Roger Federer, Rafael Nadal one win away from Wimbledon rematch

It’s almost here.

If Roger Federer and Rafael Nadal win their quarterfinals Wednesday, they would clash at Wimbledon for the first time since the 2008 final, considered by many to be the greatest tennis match ever.

But if you think Federer and Nadal are guaranteed to meet again Friday, consider this: Kei Nishikori and Sam Querrey, who face the Swiss and Spaniard, respectively, won the last duels in those matchups.

Japan’s Nishikori triumphed over Federer in the same city, too, at last year’s ATP Finals in London, while American Querrey — who bettered Nadal in Acapulco in 2017 — leads this year’s Wimbledon serving stats with a mammoth 100 aces.

Nishikori joined Nadal and Novak Djokovic as the lone players on both tours to make the quarterfinals at all three majors played so far in 2019 and unlike in the previous two, will be well rested for the contest against the 20-time grand slam winner.

“I feel like I am very confident this week, playing good tennis,” said world No. 7 Nishikori, who has only dropped one set so far, like Federer. “I’m happy to be playing Roger now because I think I’m in good shape.”

That’s a contrast to the Australian and French Opens.

In Melbourne, Nishikori contested three five-setters, then unluckily drew tournament king Djokovic.

He retired in the second set, citing a thigh injury brought on by his marathon encounters.

And at Roland Garros, coming off two five-setters, he had to tangle with “King of Clay” Nadal and was no match for the record 12-time tournament champion.

‘Everything is sort of pink’

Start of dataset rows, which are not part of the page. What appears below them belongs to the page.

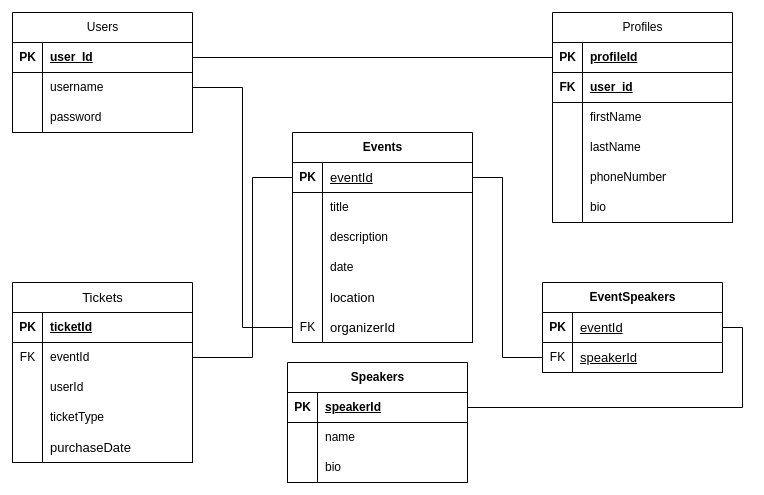
<!DOCTYPE html>
<html lang="en">
<head>
<meta charset="utf-8">
<title>Event database schema</title>
<style>
:root { --ink: #000; --paper: #fff; --row: 30px; }
* { box-sizing: border-box; }
html, body { margin: 0; background: var(--paper); }
.diagram {
  position: relative; width: 764px; height: 495px; overflow: hidden;
  background: var(--paper); color: var(--ink);
  font: 12px "Liberation Sans", Arial, Helvetica, sans-serif;
}
.connectors { position: absolute; inset: 0; fill: none; stroke: var(--ink); stroke-width: 1; }
.entity {
  position: absolute; width: 181px; background: var(--paper);
  border: solid var(--ink); border-width: 0 1px 1px; border-radius: 1px;
}
.users { left: 12px; top: 12px; }
.profiles { left: 552px; top: 12px; }
.events { left: 292px; top: 132px; }
.tickets { left: 12px; top: 282px; }
.event-speakers { left: 542px; top: 282px; }
.speakers { left: 287px; top: 362px; }
.name {
  height: var(--row); margin: 0; border-top: 1px solid var(--ink);
  font-size: 12px; font-weight: 400; line-height: 29px; text-align: center;
}
.field { display: grid; grid-template-columns: 30px 1fr; height: var(--row); line-height: 29px; }
.field > * { padding-top: 1px; }
.ruled { border-top: 1px solid var(--ink); }
.ruled > * { padding-top: 0; }
.key { border-right: 1px solid var(--ink); text-align: center; }
.column { padding-left: 7px; white-space: nowrap; }
.strong, .primary .key, .primary .column { font-weight: 700; }
.primary .column, .linked { text-decoration: underline; }
.large { font-size: 13px; }
</style>
</head>
<body>
<main class="diagram">
  <svg class="connectors" width="764" height="495" viewBox="0 0 764 495" aria-hidden="true">
    <path d="M192 57.5H553"/>
    <path d="M192 87.5H242.5V327.5H293"/>
    <path d="M192 357.5H252.5V177.5H293"/>
    <path d="M472 177.5H502.5V357.5H543"/>
    <path d="M722 327.5H742.5V407.5H467"/>
  </svg>

  <section class="entity users">
    <h2 class="name">Users</h2>
    <div class="field ruled primary"><span class="key">PK</span><span class="column">user_Id</span></div>
    <div class="field ruled"><span class="key"></span><span class="column">username</span></div>
    <div class="field"><span class="key"></span><span class="column">password</span></div>
  </section>

  <section class="entity profiles">
    <h2 class="name">Profiles</h2>
    <div class="field ruled primary"><span class="key">PK</span><span class="column">profileId</span></div>
    <div class="field ruled primary"><span class="key">FK</span><span class="column">user_id</span></div>
    <div class="field ruled"><span class="key"></span><span class="column">firstName</span></div>
    <div class="field"><span class="key"></span><span class="column">lastName</span></div>
    <div class="field"><span class="key"></span><span class="column">phoneNumber</span></div>
    <div class="field"><span class="key"></span><span class="column">bio</span></div>
  </section>

  <section class="entity events">
    <h2 class="name strong">Events</h2>
    <div class="field ruled"><span class="key strong">PK</span><span class="column linked large">eventId</span></div>
    <div class="field ruled"><span class="key"></span><span class="column">title</span></div>
    <div class="field"><span class="key"></span><span class="column">description</span></div>
    <div class="field"><span class="key"></span><span class="column">date</span></div>
    <div class="field"><span class="key"></span><span class="column large">location</span></div>
    <div class="field"><span class="key">FK</span><span class="column large">organizerId</span></div>
  </section>

  <section class="entity tickets">
    <h2 class="name large">Tickets</h2>
    <div class="field ruled primary"><span class="key">PK</span><span class="column">ticketId</span></div>
    <div class="field ruled"><span class="key">FK</span><span class="column">eventId</span></div>
    <div class="field"><span class="key"></span><span class="column">userId</span></div>
    <div class="field"><span class="key"></span><span class="column">ticketType</span></div>
    <div class="field"><span class="key"></span><span class="column large">purchaseDate</span></div>
  </section>

  <section class="entity event-speakers">
    <h2 class="name strong">EventSpeakers</h2>
    <div class="field ruled"><span class="key strong">PK</span><span class="column linked large">eventId</span></div>
    <div class="field ruled"><span class="key">FK</span><span class="column linked large">speakerId</span></div>
  </section>

  <section class="entity speakers">
    <h2 class="name strong">Speakers</h2>
    <div class="field ruled primary"><span class="key">PK</span><span class="column">speakerId</span></div>
    <div class="field ruled"><span class="key"></span><span class="column">name</span></div>
    <div class="field"><span class="key"></span><span class="column">bio</span></div>
  </section>
</main>
</body>
</html>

Federer, bidding for a ninth Wimbledon title, isn’t expecting an easy time despite overall owning a 7-3 record against the 2014 US Open finalist.

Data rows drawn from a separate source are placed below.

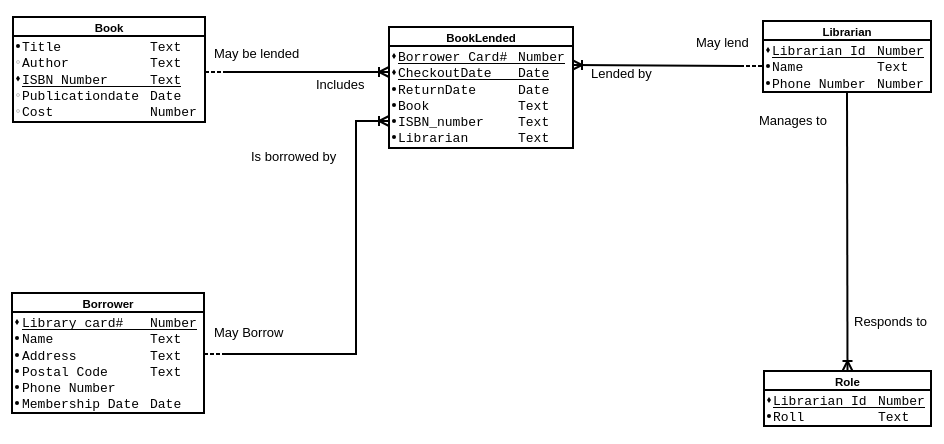
<!DOCTYPE html>
<html lang="en">
<head>
<meta charset="utf-8">
<title>Library entity relationship diagram</title>
<style>
:root { --ink: #000; --paper: #fff; --optional: #c4c4c4; }
*, *::before { box-sizing: border-box; margin: 0; padding: 0; }
body { width: 944px; height: 444px; overflow: hidden; background: var(--paper); color: var(--ink); }
.diagram { position: relative; width: 944px; height: 444px; overflow: hidden; }
.connectors { position: absolute; left: 0; top: 0; fill: none; stroke: var(--ink); stroke-width: 2; }
.connectors .optional { stroke-dasharray: 4 2; }

.entity { position: absolute; border: 2px solid var(--ink); background: var(--paper); --marker-width: 8px; }
.entity h2 { height: 19px; padding-top: 2px; border-bottom: 2px solid var(--ink); font: bold 11.5px/17px "Liberation Sans", Arial, sans-serif; text-align: center; }
.entity ul { list-style: none; padding-top: 3px; font: 13px/16px "Liberation Mono", "Courier New", monospace; white-space: nowrap; }
.entity li { display: grid; grid-template-columns: var(--marker-width) max-content; height: 16.3px; align-items: start; }
.entity li::before { content: ""; width: 4px; height: 4px; margin: 4px 0 0 2px; border-radius: 50%; background: var(--ink); }
.entity li.key::before { height: 6px; margin-top: 3px; border-radius: 0; clip-path: polygon(50% 0, 100% 50%, 50% 100%, 0 50%); }
.entity li.optional::before { background: none; border: 1px solid var(--optional); }
.field { display: grid; grid-template-columns: var(--name-width) max-content; height: 14px; }
.key .field { border-bottom: 1px solid var(--ink); }

#book { left: 12px; top: 16px; width: 194px; height: 107px; --name-width: 128px; }
#book-lended { left: 388px; top: 26px; width: 186px; height: 123px; --name-width: 120px; }
#librarian { left: 762px; top: 20px; width: 170px; height: 73px; --name-width: 105px; }
#borrower { left: 11px; top: 292px; width: 194px; height: 122px; --name-width: 128px; --marker-width: 9px; }
#role { left: 763px; top: 370px; width: 169px; height: 57px; --name-width: 105px; }

.label { position: absolute; font: 13px/16px "Liberation Sans", Arial, sans-serif; white-space: nowrap; }
</style>
</head>
<body>
<main class="diagram">
  <svg class="connectors" width="944" height="444" viewBox="0 0 944 444" aria-hidden="true">
    <defs>
      <path id="many" d="M0 -5V5M10 -5L0 0L10 5"/>
    </defs>
    <g id="book-to-lended">
      <path class="optional" d="M205 72H226"/>
      <path d="M226 72H389"/>
      <use href="#many" x="379" y="72"/>
    </g>
    <g id="borrower-to-lended">
      <path class="optional" d="M204 354H226"/>
      <path d="M226 354H356V121H389"/>
      <use href="#many" x="379" y="121"/>
    </g>
    <g id="librarian-to-lended">
      <path d="M573 65L740 66"/>
      <path class="optional" d="M740 66H763"/>
      <use href="#many" transform="translate(582 65) scale(-1 1)"/>
    </g>
    <g id="librarian-to-role">
      <path d="M847 92L847.5 371"/>
      <use href="#many" transform="translate(847.5 361) rotate(90)"/>
    </g>
  </svg>

  <section class="entity" id="book">
    <h2>Book</h2>
    <ul>
      <li><div class="field"><span>Title</span><span>Text</span></div></li>
      <li class="optional"><div class="field"><span>Author</span><span>Text</span></div></li>
      <li class="key"><div class="field"><span>ISBN Number</span><span>Text</span></div></li>
      <li class="optional"><div class="field"><span>Publicationdate</span><span>Date</span></div></li>
      <li class="optional"><div class="field"><span>Cost</span><span>Number</span></div></li>
    </ul>
  </section>

  <section class="entity" id="book-lended">
    <h2>BookLended</h2>
    <ul>
      <li class="key"><div class="field"><span>Borrower Card#</span><span>Number</span></div></li>
      <li class="key"><div class="field"><span>CheckoutDate</span><span>Date</span></div></li>
      <li><div class="field"><span>ReturnDate</span><span>Date</span></div></li>
      <li><div class="field"><span>Book</span><span>Text</span></div></li>
      <li><div class="field"><span>ISBN_number</span><span>Text</span></div></li>
      <li><div class="field"><span>Librarian</span><span>Text</span></div></li>
    </ul>
  </section>

  <section class="entity" id="librarian">
    <h2>Librarian</h2>
    <ul>
      <li class="key"><div class="field"><span>Librarian Id</span><span>Number</span></div></li>
      <li><div class="field"><span>Name</span><span>Text</span></div></li>
      <li><div class="field"><span>Phone Number</span><span>Number</span></div></li>
    </ul>
  </section>

  <section class="entity" id="borrower">
    <h2>Borrower</h2>
    <ul>
      <li class="key"><div class="field"><span>Library card#</span><span>Number</span></div></li>
      <li><div class="field"><span>Name</span><span>Text</span></div></li>
      <li><div class="field"><span>Address</span><span>Text</span></div></li>
      <li><div class="field"><span>Postal Code</span><span>Text</span></div></li>
      <li><div class="field"><span>Phone Number</span></div></li>
      <li><div class="field"><span>Membership Date</span><span>Date</span></div></li>
    </ul>
  </section>

  <section class="entity" id="role">
    <h2>Role</h2>
    <ul>
      <li class="key"><div class="field"><span>Librarian Id</span><span>Number</span></div></li>
      <li><div class="field"><span>Roll</span><span>Text</span></div></li>
    </ul>
  </section>

  <span class="label" style="left:214px;top:46px">May be lended</span>
  <span class="label" style="left:316px;top:77px">Includes</span>
  <span class="label" style="left:251px;top:149px">Is borrowed by</span>
  <span class="label" style="left:214px;top:325px">May Borrow</span>
  <span class="label" style="left:696px;top:35px">May lend</span>
  <span class="label" style="left:591px;top:66px">Lended by</span>
  <span class="label" style="left:759px;top:113px">Manages to</span>
  <span class="label" style="left:854px;top:314px">Responds to</span>
</main>
</body>
</html>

It sure can’t be as easy as Federer’s fourth round, when he crushed big-serving Italian upstart Matteo Berrettini in 74 minutes. Berrettini’s coach admitted his charge was taught a lesson.

“I think it’s going to be tough,” Federer said of Nishikori. “He’s getting into quarters with a lot of energy. I remember some of the slams recently he arrived into the later stages of slams with maybe some tough matches going into it. So far it’s been really easy for him.

“I’m a big fan of his game. I think he’s got one of the best backhands in the game that we have right now. He’s a great return player. Solid mentally. I always thought he was a great talent.”

But then Federer gave an insight into his view of the world when he is in the zone.

“Everything is just sort of pink, it’s just happy out there. It just feels nice,” he told reporters.

“Then you rock up to a ball. You’re like, ‘I know I’m not going to miss one.’ You hit a winner. Then you do the same again and again. That’s probably one of the best feelings you can get as a tennis player on a tennis court.”

‘Can we predict the future?’

Nadal similarly owns a commanding 4-1 record against Querrey but the American has become quite the giant killer at Wimbledon having knocked off Djokovic and Andy Murray when they were the reigning champions.

“When he plays well, he can be very, very dangerous in all surfaces,” said Nadal, who bagged the last of his two Wimbledon titles in 2010. “But, of course, in fast surfaces, when he serves with his aggressive game, maybe more.”

Nadal defended the tournament scheduling on “Manic Monday” after he was asked whether women’s No. 1 Ashleigh Barty should have played on Center Court instead of him, especially with the way their matches ended.

Barty fell in a three-set thriller to Alison Riske, with Nadal routing pal Joao Sousa in one hour, 45 minutes.

“But can we predict the future or not?” Nadal asked.

“She’s the world No. 1,” the reply came, to which Nadal countered: “I am the world No. 2 and I won 18 Grand Slams.”

The press corps erupted in laughter.

Closing on Federer

His latest victory at the French Open moved Nadal to within two majors of Federer for the first time ever, which would add spice should they battle again Friday. If it’s needed.

Nadal might have the psychological edge since he beat Federer in hurricane like winds in Paris last month in the semifinals in the 37-year-old’s return to the clay-court slam. Not to mention winning in the 2008 finale in four hours, 48 minutes to end Federer’s five-year reign.

The other member of the Big Three, Djokovic, was unsuccessful in his quest to land a fourth straight grand slam for the second time, undone by those winds and Dominic Thiem in the last four.

The defending champion’s path to the final looks relatively comfortable, even if Wednesday’s foe David Goffin — a regular practice partner — reached the final in Halle last month.

The winner plays either Roberto Bautista Agut or maiden grand slam quarterfinalist Guido Pella.

“Hopefully a long and successful week, second week,” said Djokovic.

The hope for most tennis fans is that Federer and Nadal line up on opposite sides of the net Friday.